[[ Source records, beginning ]]

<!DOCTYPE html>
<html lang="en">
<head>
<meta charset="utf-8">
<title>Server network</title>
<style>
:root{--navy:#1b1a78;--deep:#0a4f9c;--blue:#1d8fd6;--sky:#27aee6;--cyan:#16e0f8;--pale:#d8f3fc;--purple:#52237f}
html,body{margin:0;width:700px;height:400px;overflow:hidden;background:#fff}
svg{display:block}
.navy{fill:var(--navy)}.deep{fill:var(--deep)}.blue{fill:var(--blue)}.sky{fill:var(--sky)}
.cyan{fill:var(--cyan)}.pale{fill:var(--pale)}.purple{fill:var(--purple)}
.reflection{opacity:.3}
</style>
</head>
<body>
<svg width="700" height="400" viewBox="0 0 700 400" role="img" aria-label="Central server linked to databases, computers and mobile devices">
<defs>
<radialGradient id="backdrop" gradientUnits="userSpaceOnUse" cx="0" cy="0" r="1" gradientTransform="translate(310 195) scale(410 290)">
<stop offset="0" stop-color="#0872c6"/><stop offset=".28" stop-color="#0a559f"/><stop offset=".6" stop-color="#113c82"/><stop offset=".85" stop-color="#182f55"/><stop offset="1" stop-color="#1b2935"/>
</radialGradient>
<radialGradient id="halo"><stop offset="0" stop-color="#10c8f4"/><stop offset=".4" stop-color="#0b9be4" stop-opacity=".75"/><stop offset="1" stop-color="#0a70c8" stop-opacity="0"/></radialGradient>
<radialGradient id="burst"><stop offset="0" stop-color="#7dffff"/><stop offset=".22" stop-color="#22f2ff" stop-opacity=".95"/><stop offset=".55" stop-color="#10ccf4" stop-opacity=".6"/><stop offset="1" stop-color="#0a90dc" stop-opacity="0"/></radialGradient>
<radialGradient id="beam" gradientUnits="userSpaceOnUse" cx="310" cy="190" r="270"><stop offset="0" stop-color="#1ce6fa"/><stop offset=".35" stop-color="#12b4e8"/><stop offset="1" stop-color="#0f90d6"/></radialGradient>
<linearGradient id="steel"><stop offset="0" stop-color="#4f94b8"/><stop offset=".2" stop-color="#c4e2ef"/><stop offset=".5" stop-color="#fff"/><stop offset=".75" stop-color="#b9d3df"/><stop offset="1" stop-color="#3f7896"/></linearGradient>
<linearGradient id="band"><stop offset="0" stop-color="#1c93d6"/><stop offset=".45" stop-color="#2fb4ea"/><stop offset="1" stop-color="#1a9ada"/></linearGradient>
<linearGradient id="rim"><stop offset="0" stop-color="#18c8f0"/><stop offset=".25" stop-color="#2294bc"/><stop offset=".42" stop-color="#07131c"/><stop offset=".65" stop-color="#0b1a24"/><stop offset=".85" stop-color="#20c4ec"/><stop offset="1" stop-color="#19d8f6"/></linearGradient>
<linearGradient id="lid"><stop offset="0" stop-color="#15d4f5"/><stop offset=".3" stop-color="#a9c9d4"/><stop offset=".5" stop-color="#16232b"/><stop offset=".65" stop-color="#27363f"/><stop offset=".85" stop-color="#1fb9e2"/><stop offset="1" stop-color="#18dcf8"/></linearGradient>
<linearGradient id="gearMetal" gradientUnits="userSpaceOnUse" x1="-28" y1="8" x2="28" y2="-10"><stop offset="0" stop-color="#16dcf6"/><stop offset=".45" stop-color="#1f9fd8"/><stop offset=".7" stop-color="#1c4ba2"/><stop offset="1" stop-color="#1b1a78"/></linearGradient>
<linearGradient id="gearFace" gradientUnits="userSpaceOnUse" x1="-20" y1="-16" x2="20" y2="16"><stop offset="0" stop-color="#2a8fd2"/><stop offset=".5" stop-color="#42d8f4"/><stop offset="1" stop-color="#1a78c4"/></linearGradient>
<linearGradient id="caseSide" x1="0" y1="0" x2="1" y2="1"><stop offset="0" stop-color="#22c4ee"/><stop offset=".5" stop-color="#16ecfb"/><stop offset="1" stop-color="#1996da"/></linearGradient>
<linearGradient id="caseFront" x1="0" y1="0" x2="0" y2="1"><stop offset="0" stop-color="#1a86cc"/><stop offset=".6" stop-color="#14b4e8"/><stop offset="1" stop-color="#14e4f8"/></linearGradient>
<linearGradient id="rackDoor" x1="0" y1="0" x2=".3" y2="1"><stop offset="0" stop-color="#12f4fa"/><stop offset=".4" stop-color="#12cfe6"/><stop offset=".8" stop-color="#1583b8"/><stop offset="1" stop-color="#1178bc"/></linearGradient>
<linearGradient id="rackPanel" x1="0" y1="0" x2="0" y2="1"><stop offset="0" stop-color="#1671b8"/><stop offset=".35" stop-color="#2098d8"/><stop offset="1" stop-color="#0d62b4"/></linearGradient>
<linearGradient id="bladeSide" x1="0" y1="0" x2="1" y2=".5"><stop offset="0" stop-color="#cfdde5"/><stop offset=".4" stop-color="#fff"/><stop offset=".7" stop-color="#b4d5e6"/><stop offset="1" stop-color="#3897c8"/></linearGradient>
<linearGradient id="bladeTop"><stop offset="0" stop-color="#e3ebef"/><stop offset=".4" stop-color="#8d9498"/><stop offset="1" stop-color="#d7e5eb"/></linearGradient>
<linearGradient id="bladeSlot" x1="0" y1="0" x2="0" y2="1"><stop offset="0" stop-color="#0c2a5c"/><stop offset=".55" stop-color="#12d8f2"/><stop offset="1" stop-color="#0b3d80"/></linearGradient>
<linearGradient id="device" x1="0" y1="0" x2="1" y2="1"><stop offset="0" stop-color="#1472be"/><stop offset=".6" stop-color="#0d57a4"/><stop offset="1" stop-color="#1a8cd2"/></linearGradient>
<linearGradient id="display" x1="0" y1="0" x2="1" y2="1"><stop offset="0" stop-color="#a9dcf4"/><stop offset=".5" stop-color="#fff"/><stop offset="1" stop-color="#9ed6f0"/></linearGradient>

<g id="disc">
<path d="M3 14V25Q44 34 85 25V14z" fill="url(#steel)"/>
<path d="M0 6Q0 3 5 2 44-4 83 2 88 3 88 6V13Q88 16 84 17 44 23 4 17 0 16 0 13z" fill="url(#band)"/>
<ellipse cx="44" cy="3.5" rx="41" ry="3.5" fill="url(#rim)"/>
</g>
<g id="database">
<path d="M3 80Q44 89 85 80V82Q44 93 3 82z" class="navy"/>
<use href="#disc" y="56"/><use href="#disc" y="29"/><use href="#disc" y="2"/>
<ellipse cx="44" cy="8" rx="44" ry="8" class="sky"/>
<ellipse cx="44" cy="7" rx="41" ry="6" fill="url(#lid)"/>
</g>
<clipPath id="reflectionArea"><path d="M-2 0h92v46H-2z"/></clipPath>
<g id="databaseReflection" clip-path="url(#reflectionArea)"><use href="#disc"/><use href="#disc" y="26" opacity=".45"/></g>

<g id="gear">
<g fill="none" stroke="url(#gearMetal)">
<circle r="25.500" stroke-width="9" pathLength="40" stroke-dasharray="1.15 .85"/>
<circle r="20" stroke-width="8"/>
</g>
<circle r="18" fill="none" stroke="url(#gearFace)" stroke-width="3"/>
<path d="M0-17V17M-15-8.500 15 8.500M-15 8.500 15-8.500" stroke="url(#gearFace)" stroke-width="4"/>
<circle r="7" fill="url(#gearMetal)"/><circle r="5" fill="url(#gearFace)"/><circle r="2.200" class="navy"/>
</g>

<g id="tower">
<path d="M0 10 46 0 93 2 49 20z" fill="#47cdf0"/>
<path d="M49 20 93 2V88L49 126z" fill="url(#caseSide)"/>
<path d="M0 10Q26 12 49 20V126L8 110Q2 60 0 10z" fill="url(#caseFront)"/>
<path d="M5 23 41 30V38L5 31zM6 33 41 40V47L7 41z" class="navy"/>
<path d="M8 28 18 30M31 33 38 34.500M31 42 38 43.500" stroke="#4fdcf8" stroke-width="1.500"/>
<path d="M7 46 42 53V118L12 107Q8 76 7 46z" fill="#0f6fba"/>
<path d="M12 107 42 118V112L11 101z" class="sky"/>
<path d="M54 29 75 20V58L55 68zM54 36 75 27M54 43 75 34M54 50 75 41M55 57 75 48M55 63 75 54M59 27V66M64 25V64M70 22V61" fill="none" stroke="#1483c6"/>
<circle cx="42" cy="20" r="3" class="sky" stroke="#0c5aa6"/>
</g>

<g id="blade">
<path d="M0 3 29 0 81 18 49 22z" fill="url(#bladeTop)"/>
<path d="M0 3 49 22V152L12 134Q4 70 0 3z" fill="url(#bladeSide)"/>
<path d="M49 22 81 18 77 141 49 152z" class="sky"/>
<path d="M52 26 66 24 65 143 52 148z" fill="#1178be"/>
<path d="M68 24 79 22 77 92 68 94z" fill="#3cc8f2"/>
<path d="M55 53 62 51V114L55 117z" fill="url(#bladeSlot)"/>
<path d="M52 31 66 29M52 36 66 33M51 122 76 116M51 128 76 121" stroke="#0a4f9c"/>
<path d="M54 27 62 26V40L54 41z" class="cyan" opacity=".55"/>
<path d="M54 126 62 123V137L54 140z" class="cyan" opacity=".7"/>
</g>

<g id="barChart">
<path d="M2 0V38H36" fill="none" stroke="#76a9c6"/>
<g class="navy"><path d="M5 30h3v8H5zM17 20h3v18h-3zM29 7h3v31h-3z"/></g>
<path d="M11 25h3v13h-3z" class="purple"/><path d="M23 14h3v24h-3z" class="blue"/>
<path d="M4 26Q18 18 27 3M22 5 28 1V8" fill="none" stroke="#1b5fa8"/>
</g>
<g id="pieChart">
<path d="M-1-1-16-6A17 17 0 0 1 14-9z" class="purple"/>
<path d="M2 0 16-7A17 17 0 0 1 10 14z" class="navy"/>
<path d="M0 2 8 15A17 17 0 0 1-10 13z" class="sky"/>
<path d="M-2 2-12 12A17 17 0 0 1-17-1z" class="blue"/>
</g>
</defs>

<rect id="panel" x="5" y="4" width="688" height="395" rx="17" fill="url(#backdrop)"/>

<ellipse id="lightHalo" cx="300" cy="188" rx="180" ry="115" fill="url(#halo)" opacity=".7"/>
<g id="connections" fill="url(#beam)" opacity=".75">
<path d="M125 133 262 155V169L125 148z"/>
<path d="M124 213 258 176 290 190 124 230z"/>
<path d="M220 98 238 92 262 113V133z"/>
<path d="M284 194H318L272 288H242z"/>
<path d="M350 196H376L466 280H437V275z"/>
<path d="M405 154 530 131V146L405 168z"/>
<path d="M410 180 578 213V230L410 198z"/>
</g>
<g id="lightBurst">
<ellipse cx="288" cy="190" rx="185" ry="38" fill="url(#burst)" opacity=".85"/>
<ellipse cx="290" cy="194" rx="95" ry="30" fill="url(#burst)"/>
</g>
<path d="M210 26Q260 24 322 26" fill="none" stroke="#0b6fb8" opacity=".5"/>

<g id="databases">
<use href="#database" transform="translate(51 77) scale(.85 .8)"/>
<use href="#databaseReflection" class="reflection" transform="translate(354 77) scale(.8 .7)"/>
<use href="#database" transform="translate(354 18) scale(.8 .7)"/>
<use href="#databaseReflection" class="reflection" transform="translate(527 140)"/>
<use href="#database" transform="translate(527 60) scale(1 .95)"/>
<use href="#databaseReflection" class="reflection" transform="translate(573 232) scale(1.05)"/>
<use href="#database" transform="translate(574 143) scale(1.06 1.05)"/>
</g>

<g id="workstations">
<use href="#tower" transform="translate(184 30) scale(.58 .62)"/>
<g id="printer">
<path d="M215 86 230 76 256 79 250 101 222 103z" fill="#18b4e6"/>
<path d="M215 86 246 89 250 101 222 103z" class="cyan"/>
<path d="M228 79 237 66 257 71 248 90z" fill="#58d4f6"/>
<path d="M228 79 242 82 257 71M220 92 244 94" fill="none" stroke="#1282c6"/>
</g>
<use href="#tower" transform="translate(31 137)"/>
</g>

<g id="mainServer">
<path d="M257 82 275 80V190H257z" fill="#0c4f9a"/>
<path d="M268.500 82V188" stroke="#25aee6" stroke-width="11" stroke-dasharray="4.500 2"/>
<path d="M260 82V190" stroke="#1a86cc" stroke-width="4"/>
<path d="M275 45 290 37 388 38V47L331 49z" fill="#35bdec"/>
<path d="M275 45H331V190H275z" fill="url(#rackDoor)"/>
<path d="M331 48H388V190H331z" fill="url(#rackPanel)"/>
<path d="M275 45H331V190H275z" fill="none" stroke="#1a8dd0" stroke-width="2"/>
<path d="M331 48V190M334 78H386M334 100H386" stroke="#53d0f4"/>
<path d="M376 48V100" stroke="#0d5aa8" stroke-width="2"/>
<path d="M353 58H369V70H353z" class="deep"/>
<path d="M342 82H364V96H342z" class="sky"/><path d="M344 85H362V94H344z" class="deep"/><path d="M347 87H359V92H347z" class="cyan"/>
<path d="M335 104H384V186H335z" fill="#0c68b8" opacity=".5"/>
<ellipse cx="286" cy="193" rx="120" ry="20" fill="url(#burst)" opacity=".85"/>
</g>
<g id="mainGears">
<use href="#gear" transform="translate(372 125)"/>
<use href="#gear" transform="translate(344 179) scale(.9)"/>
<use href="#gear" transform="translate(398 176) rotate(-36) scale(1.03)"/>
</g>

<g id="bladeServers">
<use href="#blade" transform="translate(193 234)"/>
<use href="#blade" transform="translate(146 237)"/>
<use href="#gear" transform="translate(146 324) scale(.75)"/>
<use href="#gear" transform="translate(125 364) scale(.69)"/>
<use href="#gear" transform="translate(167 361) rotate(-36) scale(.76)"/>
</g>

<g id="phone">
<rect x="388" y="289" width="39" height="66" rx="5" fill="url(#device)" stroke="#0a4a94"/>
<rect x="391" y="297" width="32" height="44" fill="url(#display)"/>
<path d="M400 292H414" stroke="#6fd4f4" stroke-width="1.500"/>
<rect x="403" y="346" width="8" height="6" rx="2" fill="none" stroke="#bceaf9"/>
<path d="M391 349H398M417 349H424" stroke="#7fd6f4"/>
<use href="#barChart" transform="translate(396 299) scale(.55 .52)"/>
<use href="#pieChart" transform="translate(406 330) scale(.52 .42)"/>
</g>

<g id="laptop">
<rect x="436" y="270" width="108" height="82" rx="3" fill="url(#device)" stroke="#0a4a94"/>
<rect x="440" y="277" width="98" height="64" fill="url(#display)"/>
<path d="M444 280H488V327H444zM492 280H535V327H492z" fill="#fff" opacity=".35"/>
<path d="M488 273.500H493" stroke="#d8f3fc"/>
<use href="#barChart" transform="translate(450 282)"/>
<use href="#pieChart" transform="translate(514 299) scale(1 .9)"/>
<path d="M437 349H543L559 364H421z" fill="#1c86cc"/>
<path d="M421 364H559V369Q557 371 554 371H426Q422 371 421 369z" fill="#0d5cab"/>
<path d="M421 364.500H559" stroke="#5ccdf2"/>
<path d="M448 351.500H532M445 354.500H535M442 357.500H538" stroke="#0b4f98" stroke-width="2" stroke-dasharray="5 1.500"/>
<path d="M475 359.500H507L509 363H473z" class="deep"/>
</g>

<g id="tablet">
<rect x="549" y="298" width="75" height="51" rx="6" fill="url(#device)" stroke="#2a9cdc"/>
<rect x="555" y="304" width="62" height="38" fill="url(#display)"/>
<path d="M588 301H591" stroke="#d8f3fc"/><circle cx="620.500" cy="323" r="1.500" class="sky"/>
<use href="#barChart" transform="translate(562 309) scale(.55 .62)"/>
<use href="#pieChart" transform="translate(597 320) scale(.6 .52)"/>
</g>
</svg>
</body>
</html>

[[ Source records, end ]]
[[ Source records, beginning ]]

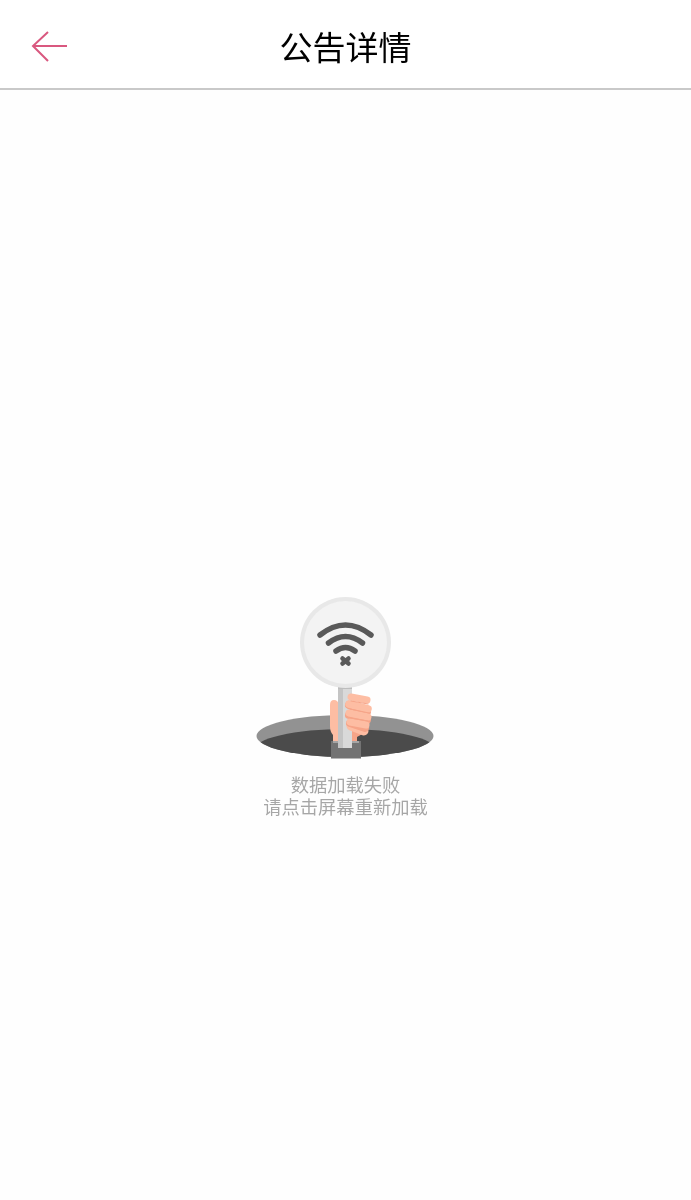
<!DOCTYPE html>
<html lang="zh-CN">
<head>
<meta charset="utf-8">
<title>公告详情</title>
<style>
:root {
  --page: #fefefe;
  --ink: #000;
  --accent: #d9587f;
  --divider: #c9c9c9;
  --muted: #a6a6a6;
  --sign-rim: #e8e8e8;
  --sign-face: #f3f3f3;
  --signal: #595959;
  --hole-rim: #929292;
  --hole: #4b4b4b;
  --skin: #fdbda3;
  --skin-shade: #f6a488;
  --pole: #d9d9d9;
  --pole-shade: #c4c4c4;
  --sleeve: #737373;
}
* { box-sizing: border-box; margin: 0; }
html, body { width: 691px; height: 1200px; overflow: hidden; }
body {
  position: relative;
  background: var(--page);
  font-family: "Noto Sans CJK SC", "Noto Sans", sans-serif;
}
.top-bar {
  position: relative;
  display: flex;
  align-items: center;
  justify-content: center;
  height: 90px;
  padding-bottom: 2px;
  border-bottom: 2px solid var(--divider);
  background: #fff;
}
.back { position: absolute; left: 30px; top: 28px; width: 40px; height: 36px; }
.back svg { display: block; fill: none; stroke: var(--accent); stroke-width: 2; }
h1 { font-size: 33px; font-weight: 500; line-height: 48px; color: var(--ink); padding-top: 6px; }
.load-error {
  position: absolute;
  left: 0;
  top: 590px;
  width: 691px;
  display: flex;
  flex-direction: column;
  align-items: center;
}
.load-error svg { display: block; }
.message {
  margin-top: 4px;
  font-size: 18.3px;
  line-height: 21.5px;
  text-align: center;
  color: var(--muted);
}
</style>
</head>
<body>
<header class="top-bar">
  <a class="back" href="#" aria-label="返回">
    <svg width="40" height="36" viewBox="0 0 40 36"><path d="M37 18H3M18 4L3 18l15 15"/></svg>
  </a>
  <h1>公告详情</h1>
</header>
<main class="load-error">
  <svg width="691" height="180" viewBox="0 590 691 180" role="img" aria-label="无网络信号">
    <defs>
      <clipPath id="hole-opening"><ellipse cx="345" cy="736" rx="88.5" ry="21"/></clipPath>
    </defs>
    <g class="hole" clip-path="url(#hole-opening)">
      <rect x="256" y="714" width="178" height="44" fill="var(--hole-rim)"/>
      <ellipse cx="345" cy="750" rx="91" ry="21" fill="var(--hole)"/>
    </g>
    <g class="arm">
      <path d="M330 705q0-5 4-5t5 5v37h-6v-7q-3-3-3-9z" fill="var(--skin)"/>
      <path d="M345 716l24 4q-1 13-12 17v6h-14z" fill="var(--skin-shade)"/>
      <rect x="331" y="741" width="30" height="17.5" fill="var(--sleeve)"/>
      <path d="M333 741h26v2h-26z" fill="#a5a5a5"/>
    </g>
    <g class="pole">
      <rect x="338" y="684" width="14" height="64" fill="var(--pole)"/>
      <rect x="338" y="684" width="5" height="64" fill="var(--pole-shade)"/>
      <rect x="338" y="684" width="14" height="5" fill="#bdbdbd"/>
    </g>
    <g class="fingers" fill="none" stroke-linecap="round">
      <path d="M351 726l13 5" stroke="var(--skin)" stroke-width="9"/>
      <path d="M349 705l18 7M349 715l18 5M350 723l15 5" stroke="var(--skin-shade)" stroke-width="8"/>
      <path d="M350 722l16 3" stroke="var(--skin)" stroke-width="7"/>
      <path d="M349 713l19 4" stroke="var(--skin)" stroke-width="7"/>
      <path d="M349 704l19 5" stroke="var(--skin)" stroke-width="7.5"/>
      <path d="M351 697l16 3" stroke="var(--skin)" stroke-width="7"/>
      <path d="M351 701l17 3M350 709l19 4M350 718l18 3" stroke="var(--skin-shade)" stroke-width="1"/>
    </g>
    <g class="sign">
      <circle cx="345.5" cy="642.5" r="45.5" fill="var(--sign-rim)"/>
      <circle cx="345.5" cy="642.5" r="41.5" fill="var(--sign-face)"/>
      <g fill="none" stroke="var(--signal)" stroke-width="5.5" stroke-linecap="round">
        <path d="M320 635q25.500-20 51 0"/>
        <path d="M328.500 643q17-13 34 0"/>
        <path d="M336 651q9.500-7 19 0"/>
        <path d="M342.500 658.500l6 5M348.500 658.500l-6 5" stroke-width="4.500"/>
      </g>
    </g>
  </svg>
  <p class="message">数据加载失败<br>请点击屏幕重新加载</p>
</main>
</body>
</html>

[[ Source records, end ]]

Please give the number of lines in the data above that hold "cyan", and write nothing else.

▶ [Answer space] 6